#### EXERCISE DIRECTIONS:
The answer is every line in the data below that contains the word "field".

#### Stored data:
◇ ◇ ◇
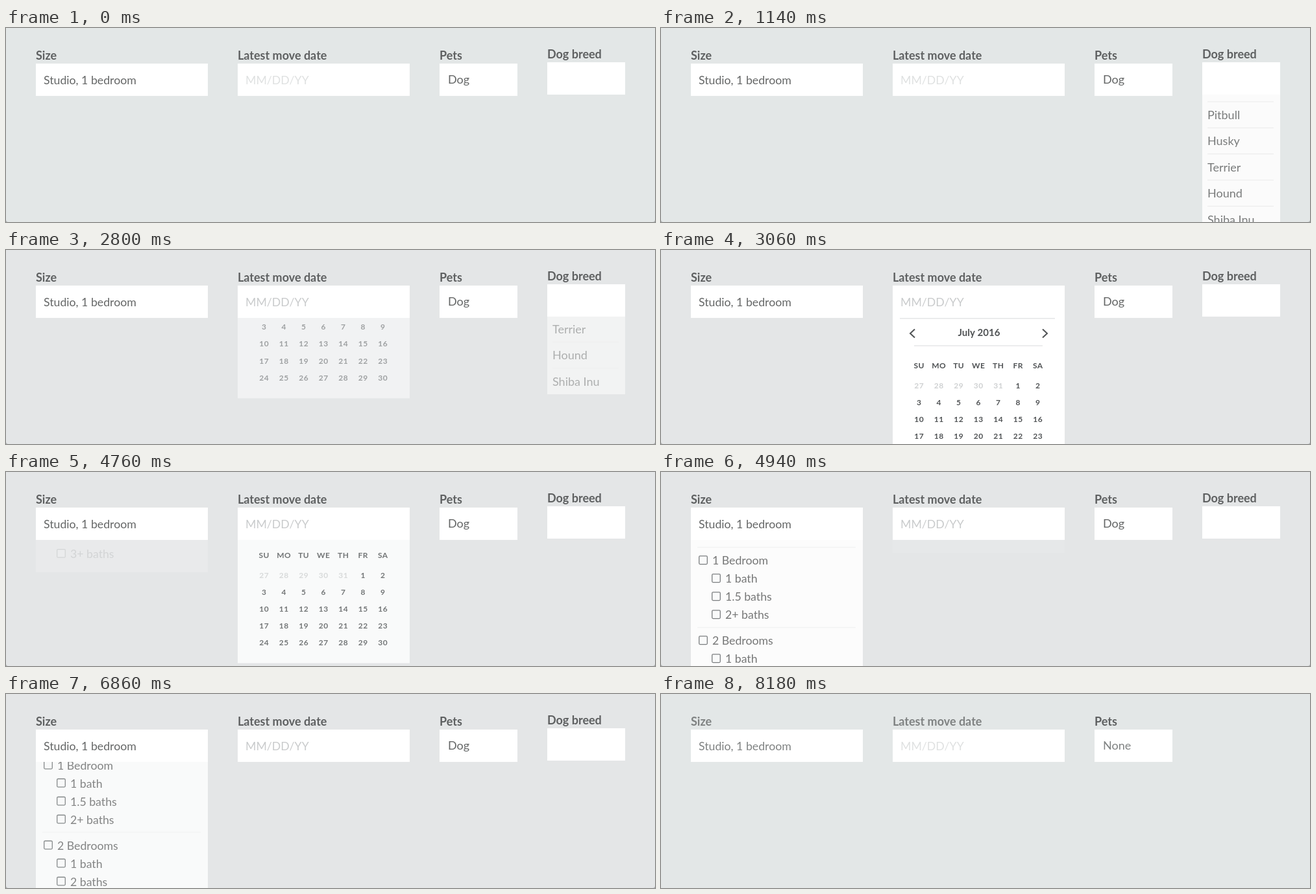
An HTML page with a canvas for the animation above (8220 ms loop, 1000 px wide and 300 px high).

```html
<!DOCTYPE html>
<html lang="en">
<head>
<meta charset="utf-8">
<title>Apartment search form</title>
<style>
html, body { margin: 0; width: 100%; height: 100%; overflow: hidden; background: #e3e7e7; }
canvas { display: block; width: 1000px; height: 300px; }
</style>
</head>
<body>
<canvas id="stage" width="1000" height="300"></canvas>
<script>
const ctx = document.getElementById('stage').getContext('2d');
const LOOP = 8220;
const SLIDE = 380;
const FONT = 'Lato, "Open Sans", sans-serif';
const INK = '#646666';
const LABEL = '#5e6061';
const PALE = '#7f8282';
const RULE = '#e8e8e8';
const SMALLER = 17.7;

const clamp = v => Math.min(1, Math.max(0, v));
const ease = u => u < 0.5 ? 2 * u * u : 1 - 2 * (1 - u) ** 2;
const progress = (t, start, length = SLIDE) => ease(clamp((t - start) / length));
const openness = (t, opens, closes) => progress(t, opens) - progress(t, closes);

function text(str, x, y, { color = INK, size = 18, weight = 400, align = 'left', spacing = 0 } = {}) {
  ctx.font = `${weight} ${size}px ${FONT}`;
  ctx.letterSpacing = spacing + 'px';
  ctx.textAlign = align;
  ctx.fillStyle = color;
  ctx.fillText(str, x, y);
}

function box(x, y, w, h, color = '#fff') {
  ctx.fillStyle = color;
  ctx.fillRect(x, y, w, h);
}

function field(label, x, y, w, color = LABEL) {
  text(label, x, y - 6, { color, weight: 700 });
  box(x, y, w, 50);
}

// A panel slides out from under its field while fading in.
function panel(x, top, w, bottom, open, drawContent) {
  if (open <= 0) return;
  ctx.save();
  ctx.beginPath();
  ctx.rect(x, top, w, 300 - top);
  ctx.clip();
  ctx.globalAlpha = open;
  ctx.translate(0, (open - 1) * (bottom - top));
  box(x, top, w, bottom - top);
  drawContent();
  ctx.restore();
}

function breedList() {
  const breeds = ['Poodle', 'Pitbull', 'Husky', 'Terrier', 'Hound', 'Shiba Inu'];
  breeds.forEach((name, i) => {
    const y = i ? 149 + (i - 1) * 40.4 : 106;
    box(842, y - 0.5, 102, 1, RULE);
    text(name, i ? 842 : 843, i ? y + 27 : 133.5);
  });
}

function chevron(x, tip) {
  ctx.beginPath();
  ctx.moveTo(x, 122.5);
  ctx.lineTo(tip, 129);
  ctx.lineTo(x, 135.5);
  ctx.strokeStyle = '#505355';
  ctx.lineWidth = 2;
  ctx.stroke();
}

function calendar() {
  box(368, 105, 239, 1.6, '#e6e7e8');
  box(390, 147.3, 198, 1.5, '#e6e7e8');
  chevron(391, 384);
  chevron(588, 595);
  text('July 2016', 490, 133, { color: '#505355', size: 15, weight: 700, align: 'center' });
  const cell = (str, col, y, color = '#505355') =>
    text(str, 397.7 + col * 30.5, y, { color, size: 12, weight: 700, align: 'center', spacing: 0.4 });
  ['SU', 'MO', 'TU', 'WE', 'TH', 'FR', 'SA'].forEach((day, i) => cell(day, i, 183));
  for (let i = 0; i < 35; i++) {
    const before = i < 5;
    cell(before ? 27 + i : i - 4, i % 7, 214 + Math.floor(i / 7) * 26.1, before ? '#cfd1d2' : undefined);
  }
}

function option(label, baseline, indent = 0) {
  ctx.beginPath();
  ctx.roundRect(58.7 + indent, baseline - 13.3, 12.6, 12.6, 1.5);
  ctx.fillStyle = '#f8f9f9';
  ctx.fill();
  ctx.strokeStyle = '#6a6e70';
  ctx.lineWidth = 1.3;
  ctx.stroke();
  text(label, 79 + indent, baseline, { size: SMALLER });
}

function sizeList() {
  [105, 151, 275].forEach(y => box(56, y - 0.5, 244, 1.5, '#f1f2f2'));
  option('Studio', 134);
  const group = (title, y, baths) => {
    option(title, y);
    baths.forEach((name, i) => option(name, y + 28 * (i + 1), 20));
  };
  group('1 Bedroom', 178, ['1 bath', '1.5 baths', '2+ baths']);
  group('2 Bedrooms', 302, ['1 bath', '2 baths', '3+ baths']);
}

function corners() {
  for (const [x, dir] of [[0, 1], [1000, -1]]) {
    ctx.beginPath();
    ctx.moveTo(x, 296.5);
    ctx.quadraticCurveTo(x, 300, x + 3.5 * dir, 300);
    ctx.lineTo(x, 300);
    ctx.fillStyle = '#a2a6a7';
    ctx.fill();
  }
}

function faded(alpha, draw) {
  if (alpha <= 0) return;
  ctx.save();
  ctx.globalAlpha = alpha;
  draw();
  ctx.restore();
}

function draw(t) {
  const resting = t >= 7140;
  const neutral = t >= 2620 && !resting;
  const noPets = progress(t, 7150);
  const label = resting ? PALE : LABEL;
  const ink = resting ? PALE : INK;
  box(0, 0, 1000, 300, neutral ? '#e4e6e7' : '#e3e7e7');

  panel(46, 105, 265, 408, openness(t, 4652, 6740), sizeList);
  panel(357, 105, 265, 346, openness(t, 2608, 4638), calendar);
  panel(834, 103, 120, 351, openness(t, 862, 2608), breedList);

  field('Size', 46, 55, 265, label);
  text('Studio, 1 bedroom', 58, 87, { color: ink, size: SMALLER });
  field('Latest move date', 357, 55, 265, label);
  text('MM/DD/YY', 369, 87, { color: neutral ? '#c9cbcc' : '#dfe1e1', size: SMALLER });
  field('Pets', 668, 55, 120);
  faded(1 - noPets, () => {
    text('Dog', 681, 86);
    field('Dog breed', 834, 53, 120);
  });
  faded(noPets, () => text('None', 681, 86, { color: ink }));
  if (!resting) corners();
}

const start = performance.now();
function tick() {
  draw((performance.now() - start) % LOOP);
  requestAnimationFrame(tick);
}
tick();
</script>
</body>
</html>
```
◇ ◇ ◇
#### RESPONSE BELOW:
function field(label, x, y, w, color = LABEL) {
// A panel slides out from under its field while fading in.
  field('Size', 46, 55, 265, label);
  field('Latest move date', 357, 55, 265, label);
  field('Pets', 668, 55, 120);
    field('Dog breed', 834, 53, 120);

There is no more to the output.